> About this task:
Pick every line out of the entries below that has the string "touch", and copy it.

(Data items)
·····

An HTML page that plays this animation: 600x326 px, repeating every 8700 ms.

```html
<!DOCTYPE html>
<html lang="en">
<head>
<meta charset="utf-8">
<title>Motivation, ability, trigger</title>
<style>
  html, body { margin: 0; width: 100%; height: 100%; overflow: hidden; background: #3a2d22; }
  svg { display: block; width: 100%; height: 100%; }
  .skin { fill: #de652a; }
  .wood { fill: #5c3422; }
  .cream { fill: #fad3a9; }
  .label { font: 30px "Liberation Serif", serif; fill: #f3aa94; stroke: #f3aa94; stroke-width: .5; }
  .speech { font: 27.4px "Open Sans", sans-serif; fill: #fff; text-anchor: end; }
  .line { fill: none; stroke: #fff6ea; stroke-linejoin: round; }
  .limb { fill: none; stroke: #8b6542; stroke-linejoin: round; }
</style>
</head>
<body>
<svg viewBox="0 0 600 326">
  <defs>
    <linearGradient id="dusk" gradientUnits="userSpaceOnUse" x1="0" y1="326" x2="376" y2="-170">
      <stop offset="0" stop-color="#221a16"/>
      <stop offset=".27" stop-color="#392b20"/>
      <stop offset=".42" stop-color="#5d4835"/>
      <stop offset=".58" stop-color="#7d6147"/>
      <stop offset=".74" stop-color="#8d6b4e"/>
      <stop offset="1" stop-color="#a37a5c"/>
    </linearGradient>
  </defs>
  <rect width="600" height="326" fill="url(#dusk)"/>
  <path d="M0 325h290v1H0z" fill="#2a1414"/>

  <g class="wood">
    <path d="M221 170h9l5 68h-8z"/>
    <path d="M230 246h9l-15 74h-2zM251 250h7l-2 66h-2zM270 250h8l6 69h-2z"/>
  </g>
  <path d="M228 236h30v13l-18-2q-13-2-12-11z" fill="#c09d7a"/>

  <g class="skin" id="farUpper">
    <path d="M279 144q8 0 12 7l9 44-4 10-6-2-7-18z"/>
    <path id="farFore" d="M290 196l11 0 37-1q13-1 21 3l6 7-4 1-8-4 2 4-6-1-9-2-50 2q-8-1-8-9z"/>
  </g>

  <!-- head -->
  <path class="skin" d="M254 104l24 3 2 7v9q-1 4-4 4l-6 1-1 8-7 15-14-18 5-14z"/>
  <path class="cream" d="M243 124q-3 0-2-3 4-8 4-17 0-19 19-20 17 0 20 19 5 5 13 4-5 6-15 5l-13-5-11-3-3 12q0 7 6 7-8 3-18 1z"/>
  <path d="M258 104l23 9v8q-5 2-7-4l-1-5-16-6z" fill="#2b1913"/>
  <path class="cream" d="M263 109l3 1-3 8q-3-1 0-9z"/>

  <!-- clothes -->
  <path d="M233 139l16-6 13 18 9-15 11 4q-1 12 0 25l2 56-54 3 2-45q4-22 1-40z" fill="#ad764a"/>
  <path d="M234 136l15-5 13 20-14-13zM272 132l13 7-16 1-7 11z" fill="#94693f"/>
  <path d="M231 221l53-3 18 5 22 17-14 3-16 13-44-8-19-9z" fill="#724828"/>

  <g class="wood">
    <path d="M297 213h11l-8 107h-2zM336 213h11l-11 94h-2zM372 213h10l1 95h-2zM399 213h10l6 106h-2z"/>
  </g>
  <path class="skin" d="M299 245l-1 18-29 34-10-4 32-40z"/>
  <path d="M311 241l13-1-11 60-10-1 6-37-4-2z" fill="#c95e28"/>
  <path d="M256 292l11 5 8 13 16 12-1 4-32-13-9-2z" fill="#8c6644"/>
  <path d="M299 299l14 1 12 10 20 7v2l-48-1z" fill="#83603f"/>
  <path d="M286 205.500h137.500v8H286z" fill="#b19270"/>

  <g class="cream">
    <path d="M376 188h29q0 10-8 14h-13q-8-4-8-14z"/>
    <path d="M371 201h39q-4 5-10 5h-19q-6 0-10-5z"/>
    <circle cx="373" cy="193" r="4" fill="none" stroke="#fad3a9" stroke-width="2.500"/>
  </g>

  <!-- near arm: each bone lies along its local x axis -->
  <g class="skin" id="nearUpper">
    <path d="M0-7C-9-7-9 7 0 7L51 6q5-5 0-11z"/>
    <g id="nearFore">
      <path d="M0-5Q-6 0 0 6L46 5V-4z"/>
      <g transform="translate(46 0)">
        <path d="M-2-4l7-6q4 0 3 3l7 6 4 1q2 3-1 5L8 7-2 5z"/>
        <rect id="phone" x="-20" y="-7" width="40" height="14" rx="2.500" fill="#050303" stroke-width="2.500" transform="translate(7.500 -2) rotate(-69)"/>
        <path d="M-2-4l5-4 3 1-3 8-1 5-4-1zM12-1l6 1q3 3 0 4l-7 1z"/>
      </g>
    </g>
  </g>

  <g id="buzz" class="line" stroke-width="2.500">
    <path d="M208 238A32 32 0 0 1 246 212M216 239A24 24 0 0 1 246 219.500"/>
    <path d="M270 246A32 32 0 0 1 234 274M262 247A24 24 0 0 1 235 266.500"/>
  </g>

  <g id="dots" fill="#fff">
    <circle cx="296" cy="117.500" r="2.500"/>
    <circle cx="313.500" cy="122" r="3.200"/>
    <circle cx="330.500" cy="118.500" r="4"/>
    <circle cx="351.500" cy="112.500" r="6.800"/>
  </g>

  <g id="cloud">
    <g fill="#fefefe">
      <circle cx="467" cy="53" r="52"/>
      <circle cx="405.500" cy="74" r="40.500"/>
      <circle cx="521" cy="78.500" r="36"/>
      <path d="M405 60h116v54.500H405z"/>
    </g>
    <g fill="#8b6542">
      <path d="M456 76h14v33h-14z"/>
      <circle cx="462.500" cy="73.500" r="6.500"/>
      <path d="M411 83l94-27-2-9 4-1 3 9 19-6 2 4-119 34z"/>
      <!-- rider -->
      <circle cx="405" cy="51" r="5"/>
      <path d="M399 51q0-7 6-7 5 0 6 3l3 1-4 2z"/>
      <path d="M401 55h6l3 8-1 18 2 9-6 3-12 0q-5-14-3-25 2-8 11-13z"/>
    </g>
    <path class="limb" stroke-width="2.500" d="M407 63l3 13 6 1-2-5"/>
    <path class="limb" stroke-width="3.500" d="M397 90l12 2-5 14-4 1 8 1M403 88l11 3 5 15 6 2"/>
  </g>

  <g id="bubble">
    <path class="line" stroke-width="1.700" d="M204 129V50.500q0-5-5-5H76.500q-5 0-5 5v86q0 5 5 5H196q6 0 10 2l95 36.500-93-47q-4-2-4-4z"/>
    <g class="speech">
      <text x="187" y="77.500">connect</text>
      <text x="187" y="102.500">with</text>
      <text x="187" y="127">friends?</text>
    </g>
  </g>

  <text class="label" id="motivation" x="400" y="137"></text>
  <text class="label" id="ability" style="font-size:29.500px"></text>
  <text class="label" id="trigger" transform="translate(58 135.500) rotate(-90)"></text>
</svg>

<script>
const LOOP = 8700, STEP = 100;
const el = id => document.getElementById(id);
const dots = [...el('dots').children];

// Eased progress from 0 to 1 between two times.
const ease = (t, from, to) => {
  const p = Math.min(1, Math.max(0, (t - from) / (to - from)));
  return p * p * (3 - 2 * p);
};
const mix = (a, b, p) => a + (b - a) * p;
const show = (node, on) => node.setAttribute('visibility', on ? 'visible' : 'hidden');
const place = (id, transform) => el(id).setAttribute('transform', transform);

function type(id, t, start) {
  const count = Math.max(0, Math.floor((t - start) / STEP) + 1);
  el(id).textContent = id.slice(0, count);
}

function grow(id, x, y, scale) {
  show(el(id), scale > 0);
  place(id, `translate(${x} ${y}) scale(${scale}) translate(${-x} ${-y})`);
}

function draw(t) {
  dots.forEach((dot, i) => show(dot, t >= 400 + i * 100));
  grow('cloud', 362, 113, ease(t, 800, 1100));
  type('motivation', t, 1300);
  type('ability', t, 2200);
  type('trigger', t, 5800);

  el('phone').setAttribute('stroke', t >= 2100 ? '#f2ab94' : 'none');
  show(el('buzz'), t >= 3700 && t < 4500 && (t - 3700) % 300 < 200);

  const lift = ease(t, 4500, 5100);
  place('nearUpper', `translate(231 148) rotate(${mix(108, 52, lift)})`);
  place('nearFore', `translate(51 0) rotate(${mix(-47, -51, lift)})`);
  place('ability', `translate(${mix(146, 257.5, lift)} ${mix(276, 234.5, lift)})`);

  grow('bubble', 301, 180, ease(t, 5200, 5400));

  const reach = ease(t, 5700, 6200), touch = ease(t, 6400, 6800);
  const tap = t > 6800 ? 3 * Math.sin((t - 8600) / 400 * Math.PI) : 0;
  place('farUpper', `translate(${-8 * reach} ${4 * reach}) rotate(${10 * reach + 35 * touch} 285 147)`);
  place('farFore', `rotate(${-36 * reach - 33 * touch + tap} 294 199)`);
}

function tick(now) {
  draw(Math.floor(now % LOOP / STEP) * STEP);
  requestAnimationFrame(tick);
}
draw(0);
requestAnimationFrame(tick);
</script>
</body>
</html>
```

·····

> Response area:
  const reach = ease(t, 5700, 6200), touch = ease(t, 6400, 6800);
  place('farUpper', `translate(${-8 * reach} ${4 * reach}) rotate(${10 * reach + 35 * touch} 285 147)`);
  place('farFore', `rotate(${-36 * reach - 33 * touch + tap} 294 199)`);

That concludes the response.